## ASSIGNED TASK
Omitting all images, give the entries that follow again exactly as they read.

[Extracted data entries]
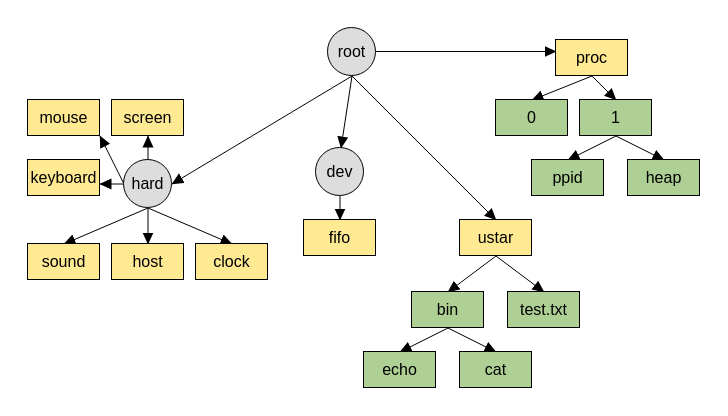
<!DOCTYPE html>
<html lang="en">
<head>
<meta charset="utf-8">
<title>File system tree</title>
<style>
:root {
  --paper: #ffffff;
  --ink: #000000;
  --mount: #dddddd;
  --device: #ffe993;
  --file: #aed095;
}
* { box-sizing: border-box; }
html, body { margin: 0; overflow: hidden; }
.tree {
  position: relative;
  width: 728px;
  height: 416px;
  overflow: hidden;
  background: var(--paper);
  color: var(--ink);
  font: 16px/1 "Liberation Sans", Arial, sans-serif;
}
.links { position: absolute; inset: 0; }
.links line { stroke: var(--ink); stroke-width: 1; }
.links marker path { fill: var(--ink); }
.node {
  position: absolute;
  left: var(--x);
  top: var(--y);
  width: 73px;
  height: 37px;
  display: flex;
  align-items: center;
  justify-content: center;
  border: 1px solid var(--ink);
  white-space: nowrap;
}
.mount { width: 49px; height: 49px; border-radius: 50%; background: var(--mount); }
.device { background: var(--device); }
.file { background: var(--file); }
</style>
</head>
<body>
<main class="tree">
  <svg class="links" width="728" height="416" viewBox="0 0 728 416" aria-hidden="true">
    <defs>
      <marker id="arrow" markerUnits="userSpaceOnUse" markerWidth="12" markerHeight="12" refX="11.5" refY="6" orient="auto">
        <path d="M0 0.5L12 6L0 11.5Z"/>
      </marker>
    </defs>
    <g marker-end="url(#arrow)">
      <g id="root-links">
        <line x1="376" y1="51.5" x2="556" y2="51.5" marker-end="url(#arrow)"/>
        <line x1="352" y1="76" x2="172" y2="184" marker-end="url(#arrow)"/>
        <line x1="352" y1="76" x2="341" y2="148" marker-end="url(#arrow)"/>
        <line x1="352" y1="76" x2="496" y2="220" marker-end="url(#arrow)"/>
      </g>
      <g id="hard-links">
        <line x1="124" y1="184" x2="100" y2="136" marker-end="url(#arrow)"/>
        <line x1="148" y1="160" x2="148" y2="136" marker-end="url(#arrow)"/>
        <line x1="124" y1="184" x2="100" y2="184" marker-end="url(#arrow)"/>
        <line x1="148" y1="208" x2="64" y2="244" marker-end="url(#arrow)"/>
        <line x1="148" y1="208" x2="148" y2="244" marker-end="url(#arrow)"/>
        <line x1="148" y1="208" x2="232" y2="244" marker-end="url(#arrow)"/>
      </g>
      <g id="dev-links">
        <line x1="340" y1="196" x2="340" y2="220" marker-end="url(#arrow)"/>
      </g>
      <g id="ustar-links">
        <line x1="496" y1="256" x2="448" y2="292" marker-end="url(#arrow)"/>
        <line x1="496" y1="256" x2="544" y2="292" marker-end="url(#arrow)"/>
        <line x1="448" y1="328" x2="400" y2="352" marker-end="url(#arrow)"/>
        <line x1="448" y1="328" x2="496" y2="352" marker-end="url(#arrow)"/>
      </g>
      <g id="proc-links">
        <line x1="592" y1="76" x2="532" y2="100" marker-end="url(#arrow)"/>
        <line x1="592" y1="76" x2="616" y2="100" marker-end="url(#arrow)"/>
        <line x1="616" y1="136" x2="568" y2="160" marker-end="url(#arrow)"/>
        <line x1="616" y1="136" x2="664" y2="160" marker-end="url(#arrow)"/>
      </g>
    </g>
  </svg>

  <div class="node mount" style="--x:327px;--y:27px">root</div>

  <div class="node mount" style="--x:123px;--y:159px">hard</div>
  <div class="node device" style="--x:27px;--y:99px">mouse</div>
  <div class="node device" style="--x:111px;--y:99px">screen</div>
  <div class="node device" style="--x:27px;--y:159px">keyboard</div>
  <div class="node device" style="--x:27px;--y:243px">sound</div>
  <div class="node device" style="--x:111px;--y:243px">host</div>
  <div class="node device" style="--x:195px;--y:243px">clock</div>

  <div class="node mount" style="--x:315px;--y:147px">dev</div>
  <div class="node device" style="--x:303px;--y:219px">fifo</div>

  <div class="node device" style="--x:459px;--y:219px">ustar</div>
  <div class="node file" style="--x:411px;--y:291px">bin</div>
  <div class="node file" style="--x:507px;--y:291px">test.txt</div>
  <div class="node file" style="--x:363px;--y:351px">echo</div>
  <div class="node file" style="--x:459px;--y:351px">cat</div>

  <div class="node device" style="--x:555px;--y:39px">proc</div>
  <div class="node file" style="--x:495px;--y:99px">0</div>
  <div class="node file" style="--x:579px;--y:99px">1</div>
  <div class="node file" style="--x:531px;--y:159px">ppid</div>
  <div class="node file" style="--x:627px;--y:159px">heap</div>
</main>
</body>
</html>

## ANSWER SPACE
<!DOCTYPE html>
<html lang="en">
<head>
<meta charset="utf-8">
<title>File system tree</title>
<style>
:root {
  --paper: #ffffff;
  --ink: #000000;
  --mount: #dddddd;
  --device: #ffe993;
  --file: #aed095;
}
* { box-sizing: border-box; }
html, body { margin: 0; overflow: hidden; }
.tree {
  position: relative;
  width: 728px;
  height: 416px;
  overflow: hidden;
  background: var(--paper);
  color: var(--ink);
  font: 16px/1 "Liberation Sans", Arial, sans-serif;
}
.links { position: absolute; inset: 0; }
.links line { stroke: var(--ink); stroke-width: 1; }
.links marker path { fill: var(--ink); }
.node {
  position: absolute;
  left: var(--x);
  top: var(--y);
  width: 73px;
  height: 37px;
  display: flex;
  align-items: center;
  justify-content: center;
  border: 1px solid var(--ink);
  white-space: nowrap;
}
.mount { width: 49px; height: 49px; border-radius: 50%; background: var(--mount); }
.device { background: var(--device); }
.file { background: var(--file); }
</style>
</head>
<body>
<main class="tree">
  <svg class="links" width="728" height="416" viewBox="0 0 728 416" aria-hidden="true">
    <defs>
      <marker id="arrow" markerUnits="userSpaceOnUse" markerWidth="12" markerHeight="12" refX="11.5" refY="6" orient="auto">
        <path d="M0 0.5L12 6L0 11.5Z"/>
      </marker>
    </defs>
    <g marker-end="url(#arrow)">
      <g id="root-links">
        <line x1="376" y1="51.5" x2="556" y2="51.5" marker-end="url(#arrow)"/>
        <line x1="352" y1="76" x2="172" y2="184" marker-end="url(#arrow)"/>
        <line x1="352" y1="76" x2="341" y2="148" marker-end="url(#arrow)"/>
        <line x1="352" y1="76" x2="496" y2="220" marker-end="url(#arrow)"/>
      </g>
      <g id="hard-links">
        <line x1="124" y1="184" x2="100" y2="136" marker-end="url(#arrow)"/>
        <line x1="148" y1="160" x2="148" y2="136" marker-end="url(#arrow)"/>
        <line x1="124" y1="184" x2="100" y2="184" marker-end="url(#arrow)"/>
        <line x1="148" y1="208" x2="64" y2="244" marker-end="url(#arrow)"/>
        <line x1="148" y1="208" x2="148" y2="244" marker-end="url(#arrow)"/>
        <line x1="148" y1="208" x2="232" y2="244" marker-end="url(#arrow)"/>
      </g>
      <g id="dev-links">
        <line x1="340" y1="196" x2="340" y2="220" marker-end="url(#arrow)"/>
      </g>
      <g id="ustar-links">
        <line x1="496" y1="256" x2="448" y2="292" marker-end="url(#arrow)"/>
        <line x1="496" y1="256" x2="544" y2="292" marker-end="url(#arrow)"/>
        <line x1="448" y1="328" x2="400" y2="352" marker-end="url(#arrow)"/>
        <line x1="448" y1="328" x2="496" y2="352" marker-end="url(#arrow)"/>
      </g>
      <g id="proc-links">
        <line x1="592" y1="76" x2="532" y2="100" marker-end="url(#arrow)"/>
        <line x1="592" y1="76" x2="616" y2="100" marker-end="url(#arrow)"/>
        <line x1="616" y1="136" x2="568" y2="160" marker-end="url(#arrow)"/>
        <line x1="616" y1="136" x2="664" y2="160" marker-end="url(#arrow)"/>
      </g>
    </g>
  </svg>

  <div class="node mount" style="--x:327px;--y:27px">root</div>

  <div class="node mount" style="--x:123px;--y:159px">hard</div>
  <div class="node device" style="--x:27px;--y:99px">mouse</div>
  <div class="node device" style="--x:111px;--y:99px">screen</div>
  <div class="node device" style="--x:27px;--y:159px">keyboard</div>
  <div class="node device" style="--x:27px;--y:243px">sound</div>
  <div class="node device" style="--x:111px;--y:243px">host</div>
  <div class="node device" style="--x:195px;--y:243px">clock</div>

  <div class="node mount" style="--x:315px;--y:147px">dev</div>
  <div class="node device" style="--x:303px;--y:219px">fifo</div>

  <div class="node device" style="--x:459px;--y:219px">ustar</div>
  <div class="node file" style="--x:411px;--y:291px">bin</div>
  <div class="node file" style="--x:507px;--y:291px">test.txt</div>
  <div class="node file" style="--x:363px;--y:351px">echo</div>
  <div class="node file" style="--x:459px;--y:351px">cat</div>

  <div class="node device" style="--x:555px;--y:39px">proc</div>
  <div class="node file" style="--x:495px;--y:99px">0</div>
  <div class="node file" style="--x:579px;--y:99px">1</div>
  <div class="node file" style="--x:531px;--y:159px">ppid</div>
  <div class="node file" style="--x:627px;--y:159px">heap</div>
</main>
</body>
</html>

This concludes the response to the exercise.